Ford will create 3,800 direct jobs, while Toyota said it will create in excess of 2,000 jobs in Mexico. It seems automakers are shifting from offshore to nearshore, taking advantage of Mexico’s low labor costs and proximity to the lucrative U.S. market.
Other advantages that manufacturers want to capitalize on are Mexico’s free trade agreements with nearly 45 countries and and the country’s robust transportation network that makes it easy to export cars and trucks.
In a statement, Ford announced three major projects: a new engine plant in Chihuahua, expansion of diesel engine lines in Chihuahua and a new transmission plant in Guanajuato.
“Ford is making a significant commitment to our business in Mexico with investment in two new facilities, while aiming to make our vehicles even more fuel-efficient with a new generation of engines and transmissions our team in Mexico will build,” said Joe Hinrichs, Ford’s President of The Americas.
Auto engines manufactured in Mexico will be exported to the United States, Canada, South America and the Asia-Pacific region.
Ford already has 11,300 employees in Mexico, and the company’s top model cars – including the Ford Fiesta, Fusion and Lincoln MKZ – are manufactured in the country.
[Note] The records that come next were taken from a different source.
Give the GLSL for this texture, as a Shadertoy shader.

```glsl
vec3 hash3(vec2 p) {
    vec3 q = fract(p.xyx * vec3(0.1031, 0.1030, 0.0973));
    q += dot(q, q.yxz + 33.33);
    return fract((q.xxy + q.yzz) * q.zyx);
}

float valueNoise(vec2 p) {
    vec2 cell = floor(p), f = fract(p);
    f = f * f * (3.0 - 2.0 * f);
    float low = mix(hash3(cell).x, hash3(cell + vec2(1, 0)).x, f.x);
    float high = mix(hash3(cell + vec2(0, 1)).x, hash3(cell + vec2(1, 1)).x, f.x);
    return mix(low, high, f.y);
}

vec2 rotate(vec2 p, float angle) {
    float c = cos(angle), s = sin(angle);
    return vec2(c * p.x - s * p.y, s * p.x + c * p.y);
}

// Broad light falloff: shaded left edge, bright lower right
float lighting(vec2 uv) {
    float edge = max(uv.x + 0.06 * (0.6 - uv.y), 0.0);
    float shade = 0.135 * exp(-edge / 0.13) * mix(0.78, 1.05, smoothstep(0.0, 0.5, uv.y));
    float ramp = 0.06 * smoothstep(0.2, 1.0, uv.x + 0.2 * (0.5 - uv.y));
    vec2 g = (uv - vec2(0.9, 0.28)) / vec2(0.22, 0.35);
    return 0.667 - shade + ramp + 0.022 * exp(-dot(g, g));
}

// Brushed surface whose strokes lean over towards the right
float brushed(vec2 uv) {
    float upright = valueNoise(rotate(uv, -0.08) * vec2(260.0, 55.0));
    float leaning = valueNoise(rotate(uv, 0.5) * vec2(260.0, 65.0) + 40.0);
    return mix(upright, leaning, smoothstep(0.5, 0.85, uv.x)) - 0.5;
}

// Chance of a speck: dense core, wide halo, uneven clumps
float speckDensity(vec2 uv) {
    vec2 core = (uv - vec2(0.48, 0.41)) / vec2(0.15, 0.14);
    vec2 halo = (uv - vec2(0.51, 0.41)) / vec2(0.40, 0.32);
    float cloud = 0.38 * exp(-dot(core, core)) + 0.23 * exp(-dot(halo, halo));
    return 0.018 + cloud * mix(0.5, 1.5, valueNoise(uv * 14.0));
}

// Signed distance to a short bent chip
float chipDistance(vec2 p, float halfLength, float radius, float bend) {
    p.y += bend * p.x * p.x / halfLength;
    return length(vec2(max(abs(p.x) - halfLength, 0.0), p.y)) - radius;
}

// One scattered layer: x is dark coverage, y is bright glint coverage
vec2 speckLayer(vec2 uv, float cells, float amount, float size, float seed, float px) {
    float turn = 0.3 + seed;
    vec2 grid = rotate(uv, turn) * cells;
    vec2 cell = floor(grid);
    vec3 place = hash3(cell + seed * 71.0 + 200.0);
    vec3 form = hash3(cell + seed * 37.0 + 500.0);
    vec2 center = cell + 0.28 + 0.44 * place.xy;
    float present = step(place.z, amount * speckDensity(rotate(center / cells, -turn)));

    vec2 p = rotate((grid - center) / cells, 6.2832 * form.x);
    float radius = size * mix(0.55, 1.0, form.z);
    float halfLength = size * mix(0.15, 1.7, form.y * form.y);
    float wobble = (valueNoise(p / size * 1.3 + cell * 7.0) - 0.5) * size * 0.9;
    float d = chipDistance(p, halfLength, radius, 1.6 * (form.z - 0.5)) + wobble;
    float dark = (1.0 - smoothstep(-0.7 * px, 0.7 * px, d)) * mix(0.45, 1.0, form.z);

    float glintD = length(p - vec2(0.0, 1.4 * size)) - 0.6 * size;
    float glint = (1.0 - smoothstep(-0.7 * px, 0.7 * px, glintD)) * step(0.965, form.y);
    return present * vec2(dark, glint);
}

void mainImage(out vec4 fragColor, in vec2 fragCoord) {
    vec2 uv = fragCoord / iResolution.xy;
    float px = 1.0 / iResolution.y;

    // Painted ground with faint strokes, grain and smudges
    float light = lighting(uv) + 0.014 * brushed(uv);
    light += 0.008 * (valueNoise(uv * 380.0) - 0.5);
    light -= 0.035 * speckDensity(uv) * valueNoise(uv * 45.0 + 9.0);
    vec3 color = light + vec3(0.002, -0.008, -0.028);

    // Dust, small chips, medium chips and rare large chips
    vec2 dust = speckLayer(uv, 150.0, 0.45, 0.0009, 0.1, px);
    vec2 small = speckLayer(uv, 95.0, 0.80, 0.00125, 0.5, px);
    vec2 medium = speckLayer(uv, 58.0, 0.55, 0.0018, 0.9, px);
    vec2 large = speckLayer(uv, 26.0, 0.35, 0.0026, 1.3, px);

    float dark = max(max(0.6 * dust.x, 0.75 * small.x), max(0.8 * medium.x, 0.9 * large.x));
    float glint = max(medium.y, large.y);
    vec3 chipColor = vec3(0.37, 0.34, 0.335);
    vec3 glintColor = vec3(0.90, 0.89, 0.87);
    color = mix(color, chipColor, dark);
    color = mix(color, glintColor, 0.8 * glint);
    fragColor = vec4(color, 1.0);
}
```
Ford has also established an Engineering Center in Mexico, which employs more than 1,100 engineers.
“Currently within Ford, Mexico is the fourth vehicle producer, the fourth largest engine producer and is the second largest nation supplying Ford’s global manufacturing facilities,” said Gabriel Lopez, Ford Mexico’s president and CEO.